International observers in Myanmar are giving qualified approval to Sunday’s historic parliamentary elections, as the vote counting heads into its second full day.
“The process went better than many people expected beforehand,” said Alexander Graf Lambsdorff, head of the European Union’s election observation mission, during a press conference in Yangon Tuesday.
More than 30 million people cast votes in Sunday’s election, the first free elections in the former military-run country in 25 years.
Official results released by the Union Election Commission show the opposition National League for Democracy so far has won 126 seats in the lower house of parliament, while the military-backed ruling Union Solidarity Development Party has won just eight.
Party claims landslide
The NLD, led by Nobel Peace laureate Aung San Suu Kyi, has already claimed a landslide victory. In an interview with the BBC Tuesday, Aung San Suu Kyi said her party has won about 75 percent of all contested seats.
"The fact that losing USDP candidates are accepting defeat is ‘encouraging’ for process credibility," Lambsdorff said.
But he also said the vote cannot be called “truly genuine” because all the seats were not contested in the election.

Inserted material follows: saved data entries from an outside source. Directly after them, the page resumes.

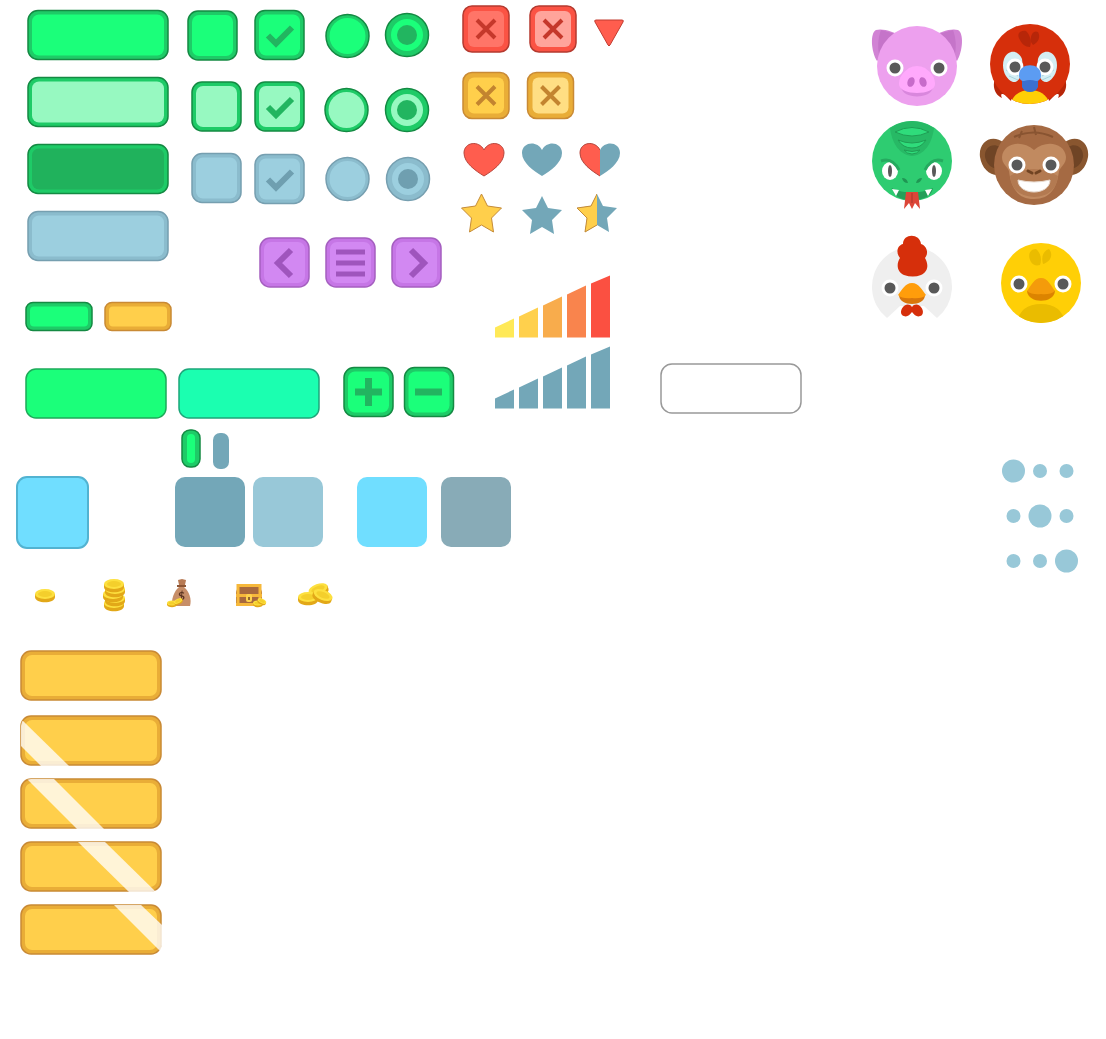
<!DOCTYPE html>
<html lang="en">
<head>
<meta charset="utf-8">
<title>Game interface sprite sheet</title>
<style>
:root{--green:#1bff7a;--mint:#97f9c1;--leaf:#20b25c;--slate:#73a7b8;--mist:#98c8d8;--sky:#70deff;--red:#ff5d4e;--gold:#ffcf4b;--amber:#e9ad37;--bark:#a56a43;--eye:#595959}
html,body{margin:0;background:#fff;overflow:hidden}
svg{display:block}
.green{--edge:#148a43;--rim:#1ecb67;--face:var(--green);--mark:#22b560}
.hover{--face:var(--mint)}
.pressed{--face:var(--leaf)}
.off{--edge:#769fb0;--rim:#8bbccd;--face:#9ccfdf;--mark:#6f9fb0}
.purple{--edge:#a55fc0;--rim:#c676e6;--face:#d288f2;--mark:#9f55bd}
.red{--edge:#b53a2f;--rim:#fb5344;--face:#ff7568;--mark:#c5382b}
.pale{--face:#ffa49b}
.gold{--edge:#c98a35;--rim:var(--amber);--face:var(--gold);--mark:#c3842f}
.cream{--face:#ffde83}
.edge{fill:var(--rim);stroke:var(--edge);stroke-width:1.5}
.face{fill:var(--face)}
.mark{fill:none;stroke:var(--mark);stroke-width:6}
.warm{--a:#ffe957;--b:#ffd04c;--c:#f8ac4c;--d:#f9844d;--e:#fb5041}
.cool{--a:var(--slate);--b:var(--slate);--c:var(--slate);--d:var(--slate);--e:var(--slate)}
.slate{fill:var(--slate)}
.mist{fill:var(--mist)}
.sky{fill:var(--sky)}
.sheen{fill:#fff;opacity:.78}
</style>
</head>
<body>
<svg width="1106" height="1039" viewBox="0 0 1106 1039" role="img" aria-label="Game interface sprite sheet">
<defs>
<g id="wide-button"><rect class="edge" width="140" height="49" rx="10"/><rect class="face" x="4" y="4" width="132" height="41" rx="7"/></g>
<g id="square-button"><rect class="edge" width="49" height="49" rx="10"/><rect class="face" x="4" y="4" width="41" height="41" rx="7"/></g>
<g id="small-button"><rect class="edge" width="66" height="28" rx="7"/><rect class="face" x="4" y="4" width="58" height="20" rx="4"/></g>
<g id="check-button"><use href="#square-button"/><path class="mark" d="M13 25l8 8 16-16"/></g>
<g id="round-button"><circle class="edge" r="21.5"/><circle class="face" r="18"/></g>
<g id="radio-button"><circle class="edge" r="21.5"/><circle class="face" r="16"/><circle r="10" fill="var(--mark)"/></g>
<g id="close-button"><rect class="edge" width="46" height="46" rx="9"/><rect class="face" x="5" y="5" width="36" height="36" rx="6"/><path class="mark" stroke-width="4" style="stroke-width:4" d="M14 14l18 18M32 14l-18 18"/></g>
<path id="heart" d="M0 16C-8 11-20 3-20-7C-20-18-5-20 0-10C5-20 20-18 20-7C20 3 8 11 0 16Z"/>
<path id="star" stroke-linejoin="round" d="M0-19l6 12 14 2-10 10 2 14-12-7-12 7 2-14-10-10 14-2z"/>
<clipPath id="left-half"><rect x="-25" y="-25" width="25" height="50"/></clipPath>
<g id="signal-bars"><path fill="var(--a)" d="M0 52l19-9v19H0z"/><path fill="var(--b)" d="M24 41l19-9v30H24z"/><path fill="var(--c)" d="M48 30l19-9v41H48z"/><path fill="var(--d)" d="M72 19l19-9v52H72z"/><path fill="var(--e)" d="M96 8l19-8v62H96z"/></g>
<g id="coin"><path fill="#e2a818" d="M-10 0v3c0 7 20 7 20 0V0z"/><ellipse rx="10" ry="5" fill="#fde03f"/><ellipse rx="7" ry="3" fill="#f4cf2c"/></g>
<g id="eye"><circle r="8.5" fill="#fff"/><circle r="5.5" fill="var(--eye)"/></g>
<clipPath id="head"><circle r="40"/></clipPath>
<clipPath id="gold-frame"><rect width="141" height="50" rx="10"/></clipPath>
</defs>

<g id="wide-buttons">
<use href="#wide-button" class="green" x="28" y="10.500"/>
<use href="#wide-button" class="green hover" x="28" y="77.500"/>
<use href="#wide-button" class="green pressed" x="28" y="144.500"/>
<use href="#wide-button" class="off" x="28" y="211.500"/>
</g>

<g id="toggles">
<g class="green"><use href="#square-button" x="188" y="11"/><use href="#check-button" x="255" y="10.500"/><use href="#round-button" x="347.500" y="36"/><use href="#radio-button" x="407" y="35"/></g>
<g class="green hover"><use href="#square-button" x="192" y="82"/><use href="#check-button" x="255" y="82"/><use href="#round-button" x="346.500" y="110"/><use href="#radio-button" x="407" y="110"/></g>
<g class="off"><use href="#square-button" x="192" y="153.500"/><use href="#check-button" x="255" y="154.500"/><use href="#round-button" x="347.500" y="179"/><use href="#radio-button" x="408" y="179"/></g>
</g>

<g id="navigation" class="purple">
<use href="#square-button" x="260" y="238"/><path class="mark" d="M291 250l-13 13 13 13"/>
<use href="#square-button" x="326" y="238"/><path class="mark" style="stroke-width:5" d="M336 252h29M336 263h29M336 274h29"/>
<use href="#square-button" x="392" y="238"/><path class="mark" d="M411 250l13 13-13 13"/>
</g>

<g id="close-buttons">
<use href="#close-button" class="red" x="463" y="6"/>
<use href="#close-button" class="red pale" x="530" y="6"/>
<path d="M596 20h26q2 0 1 2l-13 23q-1 2-2 0l-13-23q-1-2 1-2z" fill="var(--red)" stroke="#c23c30"/>
<use href="#close-button" class="gold" x="463" y="72.500"/>
<use href="#close-button" class="gold cream" x="527.500" y="72.500"/>
</g>

<g id="hearts">
<use href="#heart" x="484" y="160" fill="var(--red)" stroke="#b8463c"/>
<use href="#heart" x="542" y="160" class="slate"/>
<g transform="translate(600 160)"><use href="#heart" class="slate"/><use href="#heart" fill="var(--red)" stroke="#b8463c" clip-path="url(#left-half)"/></g>
</g>
<g id="stars">
<use href="#star" x="481.500" y="213" fill="var(--gold)" stroke="#c58b38"/>
<use href="#star" x="542" y="215" class="slate"/>
<g transform="translate(597 213)"><use href="#star" class="slate"/><use href="#star" fill="var(--gold)" stroke="#c58b38" clip-path="url(#left-half)"/></g>
</g>
<use href="#signal-bars" class="warm" x="495" y="275.500"/>
<use href="#signal-bars" class="cool" x="495" y="346.500"/>

<g id="small-buttons">
<use href="#small-button" class="green" x="26" y="302.500"/>
<use href="#small-button" class="gold" x="105" y="302.500"/>
</g>
<g id="flat-buttons" stroke-width="1.500">
<rect x="26" y="369" width="140" height="49" rx="10" fill="var(--green)" stroke="#1daa59"/>
<rect x="179" y="369" width="140" height="49" rx="10" fill="#1bffb0" stroke="#1da67a"/>
<rect x="661" y="364" width="140" height="49" rx="11" fill="#fff" stroke="#999"/>
</g>
<g id="steppers" class="green">
<use href="#square-button" x="344" y="367.500"/><path class="mark" style="stroke-width:7" d="M355 392h27M368.500 378v28"/>
<use href="#square-button" x="404.500" y="367.500"/><path class="mark" style="stroke-width:7" d="M415 392h27"/>
</g>
<g id="slider-knobs">
<g class="green"><rect class="edge" x="182" y="430" width="18" height="37" rx="8"/><rect class="face" x="187" y="434" width="8" height="29" rx="4"/></g>
<rect class="slate" x="213" y="433" width="16" height="36" rx="7"/>
</g>
<g id="tiles">
<rect class="sky" x="17" y="477" width="71" height="71" rx="10" stroke="#52b3d1" stroke-width="2"/>
<rect class="slate" x="175" y="477" width="70" height="70" rx="10"/>
<rect class="mist" x="253" y="477" width="70" height="70" rx="10"/>
<rect class="sky" x="357" y="477" width="70" height="70" rx="10"/>
<rect x="441" y="477" width="70" height="70" rx="10" fill="#88abb7"/>
</g>

<g id="treasure">
<use href="#coin" x="45" y="594"/>
<g id="coin-stack"><use href="#coin" x="114" y="603"/><use href="#coin" x="115" y="598"/><use href="#coin" x="113" y="594"/><use href="#coin" x="115" y="589"/><use href="#coin" x="114" y="584"/></g>
<g id="money-bag">
<path d="M179 587c-5 4-8 13-7 19h18c2-7-1-15-6-19z" fill="#c78e68"/><path d="M178 580l4-1 4 1-1 5h-6z" fill="#b87b55"/><path d="M177 586h9" stroke="#8d5635" stroke-width="2"/>
<text x="181.500" y="600" text-anchor="middle" font-family="Lato,sans-serif" font-size="12" font-weight="700" fill="#5a3420">$</text>
<use href="#coin" transform="translate(172 603) scale(.5)"/><use href="#coin" transform="translate(178 601) rotate(-25) scale(.45)"/>
</g>
<g id="chest">
<path d="M239 584h20l3 8v14h-26V592z" fill="#a8693d"/><path d="M236 594h26v3h-26zM237 584h24v3h-24zM236 603h26v3h-26z" fill="#f6b83b"/><path d="M238 584v22M260 584v22" stroke="#f6b83b" stroke-width="3"/><rect x="246" y="594" width="6" height="8" rx="2" fill="#ffd24c"/><path d="M249 597v3" stroke="#71441f" stroke-width="1.500"/>
<use href="#coin" transform="translate(258 603) scale(.5)"/><use href="#coin" transform="translate(262 601) rotate(25) scale(.45)"/>
</g>
<g id="coin-pile"><use href="#coin" transform="translate(318 589) rotate(-20)"/><use href="#coin" x="308" y="597"/><use href="#coin" transform="translate(323 595) rotate(22)"/></g>
</g>

<g id="shine-frames" class="gold">
<use href="#wide-button" x="21" y="651"/>
<g transform="translate(21 716)"><use href="#wide-button"/><path class="sheen" clip-path="url(#gold-frame)" d="M-1 2l49 48H20L-1 29z"/></g>
<g transform="translate(21 779)"><use href="#wide-button"/><path class="sheen" clip-path="url(#gold-frame)" d="M5-1h27l51 51H56z"/></g>
<g transform="translate(21 842)"><use href="#wide-button"/><path class="sheen" clip-path="url(#gold-frame)" d="M56-1h27l52 51h-27z"/></g>
<g transform="translate(21 905)"><use href="#wide-button"/><path class="sheen" clip-path="url(#gold-frame)" d="M92-1h27l23 22v28z"/></g>
</g>

<g id="page-dots" class="mist">
<circle cx="1013.500" cy="471" r="11.500"/><circle cx="1040" cy="471" r="7"/><circle cx="1066.500" cy="471" r="7"/>
<circle cx="1013.500" cy="516" r="7"/><circle cx="1040" cy="516" r="11.500"/><circle cx="1066.500" cy="516" r="7"/>
<circle cx="1013.500" cy="561" r="7"/><circle cx="1040" cy="561" r="7"/><circle cx="1066.500" cy="561" r="11.500"/>
</g>

<g id="pig" transform="translate(917 66)">
<path d="M-40-5c-6-10-7-28-1-31 7-2 19 2 25 7zM40-5c6-10 7-28 1-31-7-2-19 2-25 7z" fill="#d183d4"/>
<path d="M-37-8c3-12 9-20 19-23l-18-5c-3 8-4 18-1 28zM37-8c-3-12-9-20-19-23l18-5c3 8 4 18 1 28z" fill="#c574c9"/>
<circle r="40" fill="#eda0ee"/>
<path d="M-16 20c0 14 32 14 32 0l-3-12h-26z" fill="#d987dd"/>
<path d="M-8 2q8-4 16 0c7 5 10 10 10 16 0 12-36 12-36 0 0-6 3-11 10-16z" fill="#ffa9fc"/>
<ellipse cx="-6" cy="16" rx="3.500" ry="5" transform="rotate(20 -6 16)" fill="#c76bca"/><ellipse cx="6" cy="16" rx="3.500" ry="5" transform="rotate(-20 6 16)" fill="#c76bca"/>
<use href="#eye" x="-22" y="2"/><use href="#eye" x="22" y="2"/>
</g>

<g id="parrot" transform="translate(1030 64)">
<path d="M-35 14c-3 9 0 17 7 20-2-4 0-5 3-3l6 6 4-20zM35 14c3 9 0 17-7 20 2-4 0-5-3-3l-6 6-4-20z" fill="#b72609"/>
<circle r="40" fill="#d62f0b"/>
<path d="M-20 40q5-14 20-14t20 14z" fill="#ffcf06" clip-path="url(#head)"/>
<path d="M-10-24c-4-6 0-10 6-9 4 4 6 10 4 16-5 0-8-3-10-7zM1-22c-1-8 3-12 7-10 3 5 0 11-5 13z" fill="#b72609"/>
<path d="M-26-5c4-10 15-9 18 0 2 12-2 24-9 23-8-3-12-14-9-23zM26-5c-4-10-15-9-18 0-2 12 2 24 9 23 8-3 12-14 9-23z" fill="#d4eef3"/>
<path d="M-24 6l12 6M24 6l-12 6M-21 12l9 4M21 12l-9 4" stroke="#a9d3de"/>
<use href="#eye" x="-15" y="3"/><use href="#eye" x="15" y="3"/>
<path d="M-8 14h16v9q-2 5-8 5t-8-5z" fill="#3a70d0"/><path d="M-11 11c0-13 22-13 22 0 0 4-2 6-5 6q-6-2-12 0c-3 0-5-2-5-6z" fill="#5c9cf2"/>
</g>

<g id="snake" transform="translate(912 161)">
<circle r="40" fill="#2ecc71"/>
<path d="M-22-33q22-14 44 0c-2 16-10 27-22 28-12-1-20-12-22-28z" fill="#27b965"/>
<path d="M-17-29q17-9 34 0-17 8-34 0zM-14-21q14 6 28 0-5 8-14 8t-14-8zM-8-11q8 3 16 0-3 4-8 4t-8-4z" fill="#2fdc7b" stroke="#1f9e54"/>
<path d="M-21 27q21 9 42 0-2 12-21 12t-19-12z" fill="#249f59"/>
<path d="M-20 28l4 7 3-6zM20 28l-4 7-3-6z" fill="#fff"/>
<path d="M-6 31H6l2 17-5-6-3 6-3-6-5 6z" fill="#dc4638"/><path d="M0 32v10" stroke="#aa3429"/>
<path d="M-10 17q5 0 6 5-5 0-6-5zM10 17q-5 0-6 5 5 0 6-5z" fill="#1f9653"/>
<ellipse cx="-22" cy="10" rx="8" ry="9" fill="#fff"/><ellipse cx="22" cy="10" rx="8" ry="9" fill="#fff"/><ellipse cx="-22" cy="10" rx="2" ry="6" fill="var(--eye)"/><ellipse cx="22" cy="10" rx="2" ry="6" fill="var(--eye)"/>
<path d="M-31 0q11-4 18 9M31 0q-11-4-18 9" fill="none" stroke="#25aa5f" stroke-width="3"/>
</g>

<g id="monkey" transform="translate(1034 165)">
<path d="M-30-22c-12-10-26-1-24 14 2 14 14 22 25 16zM30-22c12-10 26-1 24 14-2 14-14 22-25 16z" fill="#89562f"/>
<path d="M-34-18c-9-5-16 2-15 10 2 9 9 14 17 10zM34-18c9-5 16 2 15 10-2 9-9 14-17 10z" fill="#6f4425"/>
<circle r="40" fill="var(--bark)"/>
<path d="M0-15c-12-11-31-7-32 7 0 7 5 9 7 14 2 16 8 28 25 28S23 22 25 6c2-5 7-7 7-14-1-14-20-18-32-7z" fill="#c18a60"/>
<path d="M-20-28q19-9 39 0M-12-34l-3 7M0-38l2 8" fill="none" stroke="#895431" stroke-width="2"/>
<path d="M-24 11q24-14 48 0-2 20-24 21-22-1-24-21z" fill="#b37a51"/>
<path d="M-16 15q16 4 32 0c0 16-32 16-32 0z" fill="#fff" stroke="#e7d9ce"/>
<path d="M-6 6l4 2M6 6l-4 2" stroke="#704322" stroke-width="3" stroke-linecap="round"/>
<use href="#eye" x="-17"/><use href="#eye" x="17"/>
</g>

<g id="hen" transform="translate(912 288)">
<path d="M-25 30a40 40 0 1 1 50 0L12 18h-24z" fill="#efefef"/>
<path d="M-8-13c-7-3-8-11-4-17-5-6-2-13 3-14 0-11 17-11 18 0 6 2 8 9 4 14 4 7 3 14-4 17q-8 3-17 0z" fill="#d62f0b"/>
<path d="M0 19c5-7 14 3 10 8-4 3-7 1-10-3-3 4-6 6-10 3-4-5 5-15 10-8z" fill="#d62f0b"/>
<use href="#eye" x="-22"/><use href="#eye" x="22"/>
<path d="M-13 7q13-7 26 0c0 12-26 12-26 0z" fill="#d9770c"/><path d="M-14 7C-10 2-7-5 0-5S10 2 14 7q-4 4-14 3-10 1-14-3z" fill="#ff9d0b"/>
</g>

<g id="duck" transform="translate(1041 283)">
<circle r="40" fill="#ffcf06"/>
<path d="M-24 40q3-19 24-19t24 19z" fill="#eabc00" clip-path="url(#head)"/>
<path d="M-10-21c-4-7-1-13 5-13 5 4 6 11 4 16-4 1-7 0-9-3zM2-19c-2-7 0-13 6-15 5 6 1 13-6 15z" fill="#eabc00"/>
<path d="M-14 8Q0 1 14 8c-1 13-27 13-28 0z" fill="#dc8400"/><path d="M-14 8C-10 3-7-5 0-5S10 3 14 8q-5 4-14 3-9 1-14-3z" fill="#f49b0b"/>
<use href="#eye" x="-22" y="1"/><use href="#eye" x="22" y="1"/>
</g>
</svg>
</body>
</html>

Myanmar’s constitution allocates 25 percent of parliamentary seats to the military.
Lambsdorff also expressed concern over the lack of Rohingya Muslims from voting rolls and candidate lists, which he called “part of a larger social issue.” Millions of Rohingya Muslims are disenfranchised in Myanmar for a lack of citizenship and other reasons.
U.S. observer Jason Carter told reporters an “anti-Muslim sentiment” was prevalent in the elections.
Carter led a group of international observers in Myanmar on behalf of the Carter Center, the U.S.-based human rights group founded by his grandfather, former President Jimmy Carter.
Former Ireland President Mary Robinson, a member of the Carter Center team, also lamented the lack of many female candidates.
A spokesman for United Nations Secretary-General Ban Ki-Moon congratulated "the broad masses of the people from various walks of life in Myanmar for their patience, dignity and enthusiasm."
Election results delayed
The first results were scheduled to be announced Monday morning, but election officials delayed the announcement until later in the day, without giving a reason.
The Myanmar Times said the NLD has issued a formal complaint to the Union Election Commission over a change in election procedures.
The party said the UEC has instructed local election officials to send election results directly to the commission's offices in the capital Naypyitaw, instead of sending them first to local and state election authorities.
This is the first election in Myanmar, also known as Burma, since the military junta established a nominally civilian government in 2011 after nearly 50 years in power, and a year after Aung San Suu Kyi was freed from house arrest and a ban lifted on her party.
She led the NLD to a landslide victory in the last free nationwide election in 1990, but was prevented by the junta from taking power.
Myanmar political experts said the NLD needs to capture 67 percent of the parliamentary seats in Sunday’s election to overcome the military’s veto in the bicameral legislature, known as the Pyidaungsu Hluttaw, which selects the president.
Aung San Suu Kyi is prevented from becoming president even if her party is victorious.
The military junta governing in 2008 placed a clause in the constitution barring anyone with a foreign spouse or children from holding the highest office. Aung San Suu Kyi’s late husband was British, as are her two children.
Despite the ban, she told the BBC that it "won't stop me from making all the decisions as the leader of the winning party."
Nearly 7,000 candidates from 91 parties sought posts in both houses of parliament.
Myanmar, a former British colony, was isolated from most of the world for decades after General Ne Win in 1962 staged a coup, abolishing the Buddhist-majority country’s constitution and its democratic government.